Q. Would you agree that ‘74 was your best year, personally?

A. Yeah. Hands down. Hands down. ‘74 was as good as I can be, I think, throughout the course of the season. A lot of innings. A lot of complete games, shutouts. Very few home runs. It was my best effort all-told, I’d have to say, but it didn’t pan out in wins and losses. When it came time to negotiate a contract, that’s what the Mets pointed to: “Hey, you’ve got to win more games.” I said, “It takes more than just me to win the ballgame.” It was an interesting conversation.

Q. So fast-forward, the trade (in which) you went from the Mets to the Rangers was a blockbuster. Bert Blyleven, Al Oliver. Just an insane trade, right?

A. Yeah, absolutely crazy. Four teams, 11 players. They were all over the place. It was very, very, very weird and I was totally blindsided by the fact that, now it’s a business. It’s no longer loyalty and all that kind of stuff. If you had asked me to name one player on the Texas Rangers the night I got traded, I might not have been able to do it.

Q. That was after the ‘77 season. Obviously they traded Tom in ‘77. Clearly they were going to lose for a few years. You still were disappointed to leave the Mets at that point? 

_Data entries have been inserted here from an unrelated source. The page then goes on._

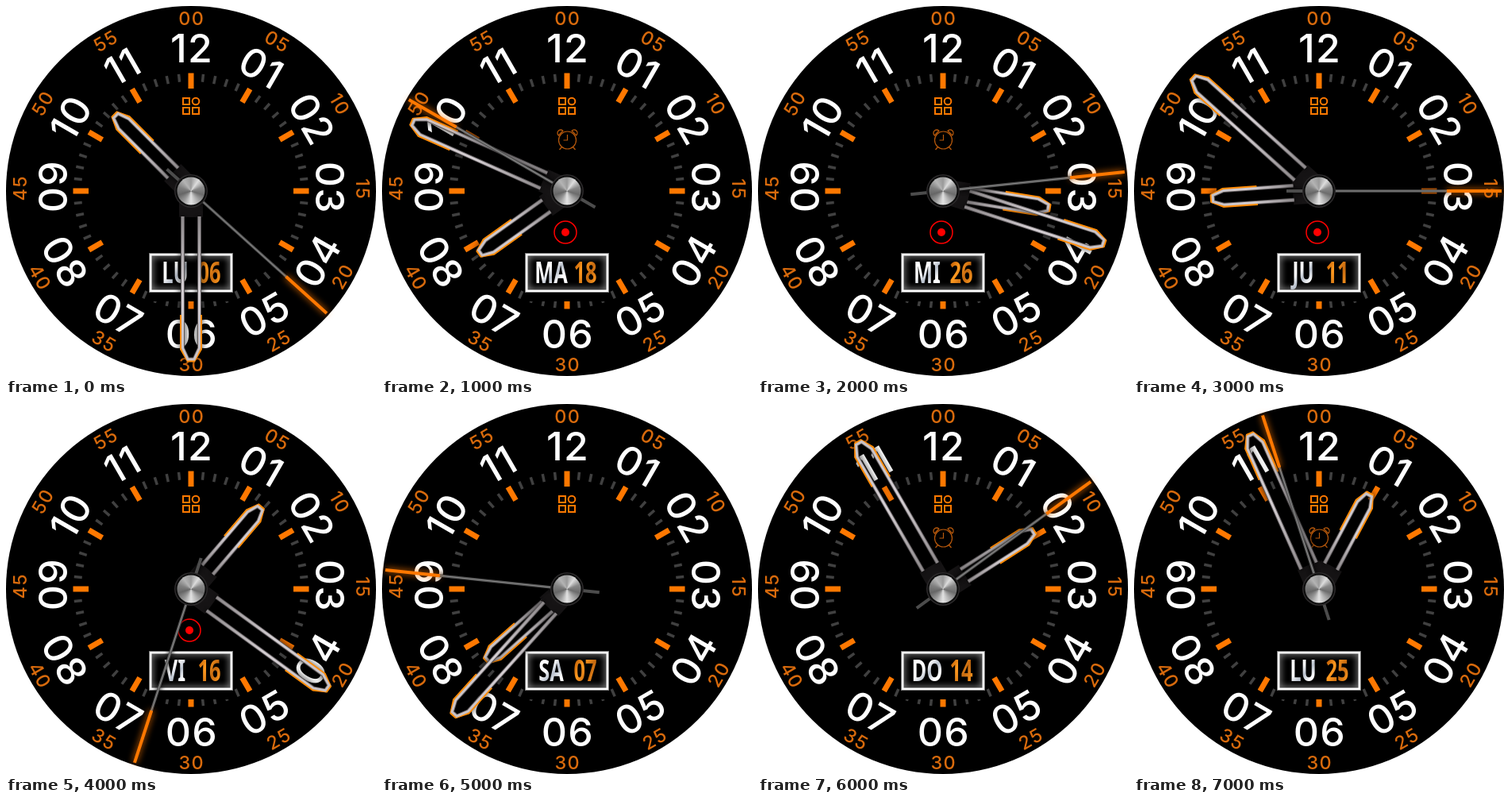
Write an HTML page with a canvas that moves like this. It is 466 by 466 pixels and loops after 8 s.

```html
<!DOCTYPE html>
<html lang="es">
<head>
<meta charset="utf-8">
<style>
  html, body { margin: 0; width: 100%; height: 100%; overflow: hidden; background: #fff; }
  canvas { display: block; }
</style>
</head>
<body>
<canvas width="466" height="466"></canvas>
<script>
const ctx = document.querySelector('canvas').getContext('2d');
const C = 233, ORANGE = '#ff7800', STEP = 1000;

// hour, minute, second, weekday, date, alarm, wireless
const states = [
  [10, 30, 22, 'LU', '06', 0, 0],
  [7, 49, 50, 'MA', '18', 1, 1],
  [3, 18, 14, 'MI', '26', 1, 1],
  [8, 52, 15, 'JU', '11', 0, 1],
  [1, 21, 33, 'VI', '16', 0, 1],
  [7, 37, 46, 'SA', '07', 0, 0],
  [1, 55, 9, 'DO', '14', 1, 0],
  [12, 56, 57, 'LU', '25', 1, 0],
];
const pad = n => String(n).padStart(2, '0');

// Number rings: horizontal radius above and below the middle, vertical radius, lift at the sides.
const hours = { upper: 175, lower: 184, ry: 180, lift: 5, spacing: 1,
  font: '500 50px Inter, sans-serif', color: '#fff' };
const minutes = { upper: 216, lower: 220, ry: 218, lift: 3, spacing: 1.5,
  font: '500 23.5px Inter, sans-serif', color: '#d86a0c' };

// Run paint() in coordinates moved to (x, y) and turned by deg.
function at(x, y, deg, paint) {
  ctx.save();
  ctx.translate(x, y);
  ctx.rotate(deg * Math.PI / 180);
  paint();
  ctx.restore();
}

function line(points, color, width) {
  ctx.beginPath();
  points.forEach(([x, y]) => ctx.lineTo(x, y));
  ctx.strokeStyle = color;
  ctx.lineWidth = width;
  ctx.stroke();
}

function ring(x, y, r, color, width) {
  ctx.beginPath();
  ctx.arc(x, y, r, 0, 7);
  ctx.strokeStyle = color;
  ctx.lineWidth = width;
  ctx.stroke();
}

function disc(x, y, r, fill) {
  ctx.beginPath();
  ctx.arc(x, y, r, 0, 7);
  ctx.fillStyle = fill;
  ctx.fill();
}

function gradient(x0, y0, x1, y1, ...colors) {
  const g = ctx.createLinearGradient(x0, y0, x1, y1);
  colors.forEach((c, i) => g.addColorStop(i / (colors.length - 1), c));
  return g;
}

// Text centred on its ink, kept upright in the lower half.
function label(text, deg, { upper, lower, ry, lift, spacing, font, color }) {
  const sin = Math.sin(deg * Math.PI / 180), cos = Math.cos(deg * Math.PI / 180);
  const below = deg > 90 && deg < 270;
  const x = C + (below ? lower : upper) * sin;
  const y = C - ry * cos - lift * sin ** 8;
  at(x, y, below ? deg + 180 : deg, () => {
    ctx.font = font;
    ctx.fillStyle = color;
    ctx.letterSpacing = spacing + 'px';
    const m = ctx.measureText(text);
    ctx.fillText(text, (m.actualBoundingBoxLeft - m.actualBoundingBoxRight) / 2,
      (m.actualBoundingBoxAscent - m.actualBoundingBoxDescent) / 2);
  });
}

function dial() {
  ctx.fillStyle = '#fff';
  ctx.fillRect(0, 0, 466, 466);
  disc(C, C, 233, '#000');
  for (let i = 0; i < 60; i++) {
    at(C, C, i * 6, () => {
      ctx.fillStyle = i % 5 ? '#404040' : ORANGE;
      if (i % 5) ctx.fillRect(-1.75, -148, 3.5, 10);
      else ctx.fillRect(-3.5, -148.5, 7, 19.5);
    });
  }
  for (let h = 0; h < 12; h++) {
    label(pad(h || 12), h * 30, hours);
    label(pad(h * 5), h * 30, minutes);
  }
}

function appsIcon() {
  ctx.strokeStyle = ORANGE;
  ctx.lineWidth = 2;
  for (const [x, y] of [[223, 116], [223, 128], [235, 128]]) ctx.strokeRect(x, y, 8, 8);
  ring(239, 120, 4.3, ORANGE, 2);
}

function alarmIcon() {
  const color = '#b8590c';
  at(233.5, 169, 0, () => {
    ring(0, 0, 11, color, 1.2);
    line([[0, -7], [0, 0], [-5, 0]], color, 1.2);
    for (const s of [-1, 1]) {
      line([[s * 7, 8.5], [s * 10, 12]], color, 1.3);
      ctx.beginPath();
      ctx.arc(s * 8.5, -9, 4, s < 0 ? 2.3 : 3.9, s < 0 ? 5.5 : 7.1);
      ctx.closePath();
      ctx.stroke();
    }
  });
}

function wirelessIcon() {
  ring(231, 285, 14, '#f00', 1.5);
  disc(231, 285, 5, '#f00');
}

function dateWindow(day, date) {
  ctx.fillStyle = '#000';
  ctx.fillRect(180, 311, 106, 61);
  ctx.save();
  ctx.beginPath();
  ctx.rect(180, 311, 106, 50);
  ctx.clip();
  ctx.shadowColor = '#fff';
  ctx.shadowBlur = 9;
  ctx.strokeStyle = '#fff';
  ctx.lineWidth = 3;
  ctx.strokeRect(182, 313, 102, 46);
  ctx.restore();
  ctx.strokeStyle = '#777';
  ctx.lineWidth = 1;
  ctx.strokeRect(180.5, 311.5, 105, 49);

  const condensed = (text, x, fill) => at(x, 349, 0, () => {
    ctx.scale(0.67, 1);
    ctx.font = '600 38px "Noto Sans", "Open Sans", sans-serif';
    ctx.letterSpacing = '0px';
    ctx.textAlign = 'center';
    ctx.fillStyle = fill;
    ctx.fillText(text, 0, 0);
  });
  condensed(day, 213, gradient(-10, -28, 10, 0, '#fff', '#fff', '#b8c0cc', '#fff'));
  condensed(date, 256, gradient(-20, -28, 20, 0, '#b85600', '#ff9a20', '#c66a10', '#ff9a20'));
}

// Two rails joined in a blunt tip with an orange edge.
function hand(deg, tip, half) {
  const shoulder = tip - 14;
  const outline = (grow, from) => {
    const w = half + grow, s = shoulder + grow / 2, t = tip + grow;
    return [[-w, -from], [-w, -s], [-4, -t], [4, -t], [w, -s], [w, -from]];
  };
  at(C, C, deg, () => {
    ctx.fillStyle = '#161415';
    ctx.fillRect(-15, -33, 30, 33);
    ctx.save();
    ctx.shadowColor = '#000';
    ctx.shadowBlur = 9;
    line(outline(0, 32), '#5a5658', 5);
    ctx.restore();
    line(outline(2.2, shoulder - 42), '#ff8c08', 2.6);
    line(outline(0, 32), gradient(0, -32, 0, -tip, '#8c888a', '#d4ced2', '#c9c2c6'), 3);
  });
}

function secondHand(deg) {
  at(C, C, deg, () => {
    ctx.shadowColor = '#000';
    ctx.shadowBlur = 6;
    line([[0, 41], [0, 0]], '#4c4c4c', 4);
    line([[0, 0], [0, -163]], '#5c5c5c', 3.5);
    line([[0, 0], [0, -163]], '#8a8a8a', 1);
    ctx.shadowColor = ORANGE;
    ctx.shadowBlur = 8;
    line([[0, -161], [0, -230]], ORANGE, 4);
  });
}

function hub() {
  disc(C, C, 21, '#2c2a2b');
  disc(C, C, 19.5, '#0c0c0c');
  const steel = ctx.createConicGradient(-Math.PI / 2, C, C);
  ['#999', '#ddd', '#888', '#6c6c6c', '#aaa', '#e4e4e4', '#999', '#666', '#808080', '#b4b4b4', '#999']
    .forEach((c, i) => steel.addColorStop(i / 10, c));
  disc(C, C, 17.5, steel);
}

function draw([hour, minute, second, day, date, alarm, wireless]) {
  dial();
  appsIcon();
  if (alarm) alarmIcon();
  if (wireless) wirelessIcon();
  dateWindow(day, date);
  hand((hour + minute / 60) * 30, 134, 9);
  hand(minute * 6, 212, 10.5);
  secondHand(second * 6);
  hub();
}

function frame() {
  draw(states[Math.floor(performance.now() / STEP) % states.length]);
  requestAnimationFrame(frame);
}
frame();
</script>
</body>
</html>
```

A. Absolutely. I was a little vocal during the year…I don’t remember the exact timing, but what I was trying to (convey) was, “We have a good nucleus here of pitching and defense. If we can generate a few more runs, we’re going to win a lot more ball games.” And I talked a little bit about that to some of the press, and I think the front office took that as me being disgruntled…I was asked that directly by the front office and I told them no, I was just looking for additional support and that’s what I was voicing. It must have fallen on deaf ears or they thought they were getting the better end of the deal. I don’t know….The way it was presented to me on the phone was, (Mets general manager) Joe McDonald called and said, “I’ve got good news and bad news. We’ve made a trade. The good news is we’ve obtained Willie Montanez and the bad news is we traded you to get him.”

Q. And then you had some pretty good years in Texas, too. You weren’t done.

A. No. I felt like I did OK down there. It was a different atmosphere. First year, I did very well. Second year came up with bone chips and had some issues there. The strike year (1981) was a tough year, I was a player rep and we were out for 80-some-odd days. But it was hot, it was different. The league was different. The strike zone was different. You weren’t facing the pitcher. The strategy was different. Certain adjustments needed to be made.

Q. What connection do you feel to the Mets organization as you prepare for this ultimate honor?

A. It’s a good connection. I spent a lot of years there. I got drafted there at 17 and was there through 27. I was with them for 10 years. It took me a while to find my way through the system and get to the big leagues, but I think it was an apprenticeship well spent because when I got there, I was prepared for what was coming. Put in a group of other guys who were able to help me through some of the rough spots. It was a very good experience and I’m very thankful I was able to have it.

Q. Now you’ll get your day in the sun.

A. That’s a little more nerve-wracking than facing the Reds.

Thanks to Jon Matlack for his time. Here’s betting he overcomes his anxieties to crush his speech.


This week’s Pop Quiz question came from Anthony Piantieri of Riverdale: When Sonny beats up Carlo in the 1972 classic film “The Godfather,” a ballgame can be heard on the radio. What legendary player is up at bat?


Baseball podcasts don’t get any better than Major League Beginnings, a simple premise executed flawlessly: Hosts Mark Sweeney (the former big-league player), Mike Pomeranz (a broadcaster) and Barry Axelrod (a longtime player agent) chat with former big leaguers about their careers, with a focus on their beginnings. I recently listened to the conversation with Bret Saberhagen who, in addition to discussing how he made it big with the Royals, was characteristically forthright about his time with the Mets.


Your Pop Quiz answer is Joe DiMaggio. If you have a tidbit that connects baseball with popular culture, please send it to me at [email protected]